= Beginning of Section =

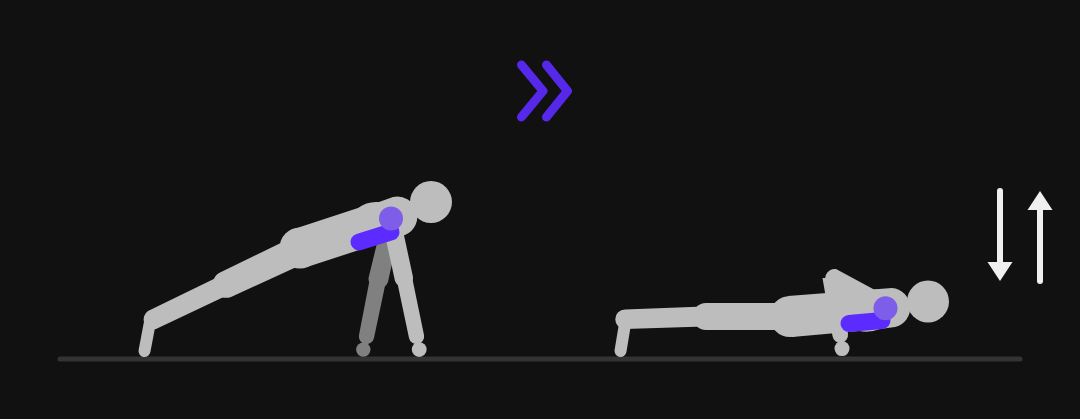
<!DOCTYPE html>
<html lang="en">
<head>
<meta charset="utf-8">
<title>Push-up exercise diagram</title>
<style>
:root {
  --backdrop: #111111;
  --body: #bdbdbd;
  --far-limb: #808080;
  --muscle: #5c2bff;
  --shoulder: #7e5ee9;
  --chevron: #5628ea;
  --arrow: #f0f0f0;
  --floor: #333333;
}
html, body { margin: 0; height: 100%; overflow: hidden; background: var(--backdrop); }
.diagram { display: block; width: 1080px; height: 419px; }
.diagram line, .diagram polyline { fill: none; stroke-linecap: round; stroke-linejoin: round; }
.floor { stroke: var(--floor); stroke-width: 5; }
.body { fill: var(--body); }
.body line { stroke: var(--body); }
.far-arm { fill: var(--far-limb); }
.muscle { stroke: var(--muscle); stroke-width: 17; }
.shoulder { fill: var(--shoulder); }
.chevrons { stroke: var(--chevron); stroke-width: 9; }
.arrows { fill: var(--arrow); stroke: none; }
.arrows line { stroke: var(--arrow); stroke-width: 6; }
</style>
</head>
<body>
<svg class="diagram" viewBox="0 0 1080 419" role="img" aria-label="Push-up: raised position, then lowered position">
  <rect width="1080" height="419" fill="var(--backdrop)"/>
  <line class="floor" x1="60" y1="359" x2="1020" y2="359"/>

  <g class="chevrons">
    <polyline points="521.5,65 543,91 521.5,117"/>
    <polyline points="546.5,65 567.5,91 546.5,117"/>
  </g>

  <g id="raised-position">
    <g class="far-arm">
      <path d="M380 231L369 276A9.5 9.5 0 0 0 388 282L399 231Z"/>
      <path d="M370 278L359 335A7.5 7.5 0 0 0 374 338L386 281Z"/>
      <circle cx="363.3" cy="349.6" r="7.2"/>
    </g>
    <g class="body">
      <line x1="150" y1="322" x2="144.5" y2="351" stroke-width="12"/>
      <path d="M148 311L222 275L230 294L156 329A10 10 0 0 1 148 311Z"/>
      <path d="M219 273L291 238L303 264L231 297A13.5 13.5 0 0 1 219 273Z"/>
      <circle cx="300" cy="248" r="20.5"/>
      <path d="M294 229L358 208Q367 201 379 202L393 197A20 20 0 0 1 405 235L307 267Z"/>
      <circle cx="431" cy="202" r="21"/>
      <path d="M383 226L395 281A9.3 9.3 0 0 0 413 277L402 226Z"/>
      <path d="M397 281L409 338A7.5 7.5 0 0 0 424 335L412 277Z"/>
      <circle cx="419.2" cy="349.6" r="7.4"/>
    </g>
    <line class="muscle" x1="359" y1="242" x2="391" y2="232"/>
    <circle class="shoulder" cx="391" cy="218.5" r="12"/>
  </g>

  <g id="lowered-position">
    <g class="body">
      <line x1="625" y1="324" x2="620.5" y2="351" stroke-width="12"/>
      <path d="M625 309.5L704 306.5L704 326.5L625 329A9.7 9.7 0 0 1 625 309.5Z"/>
      <path d="M706 303H790V330H706A13.5 13.5 0 0 1 706 303Z"/>
      <circle cx="790" cy="316.5" r="20.5"/>
      <path d="M788 296L892 288A19.8 19.8 0 0 1 895 327L880 329Q870 333 859 331L792 337Z"/>
      <circle cx="928" cy="301.5" r="21"/>
      <path d="M836 269L874 289.5H892L880 312L829 286A9.5 9.5 0 0 1 836 269Z"/>
      <path d="M822.5 278L832.5 336A7.5 7.5 0 0 0 848 334L840 278Z"/>
      <circle cx="842" cy="348.6" r="7.5"/>
    </g>
    <line class="muscle" x1="849" y1="323.5" x2="882" y2="320.5"/>
    <circle class="shoulder" cx="885.5" cy="308.3" r="12"/>
  </g>

  <g class="arrows">
    <line x1="1000" y1="191" x2="1000" y2="264"/>
    <polygon points="987.5,262 1012.5,262 1000,281"/>
    <line x1="1040" y1="281" x2="1040" y2="207"/>
    <polygon points="1027.5,210 1052.5,210 1040,191"/>
  </g>
</svg>
</body>
</html>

= End of Section =

_TASK DIRECTIONS:_ In the records above, collect each line with "class".

_OUTPUT FOR THIS TASK:_
<svg class="diagram" viewBox="0 0 1080 419" role="img" aria-label="Push-up: raised position, then lowered position">
  <line class="floor" x1="60" y1="359" x2="1020" y2="359"/>
  <g class="chevrons">
    <g class="far-arm">
    <g class="body">
    <line class="muscle" x1="359" y1="242" x2="391" y2="232"/>
    <circle class="shoulder" cx="391" cy="218.5" r="12"/>
    <g class="body">
    <line class="muscle" x1="849" y1="323.5" x2="882" y2="320.5"/>
    <circle class="shoulder" cx="885.5" cy="308.3" r="12"/>
  <g class="arrows">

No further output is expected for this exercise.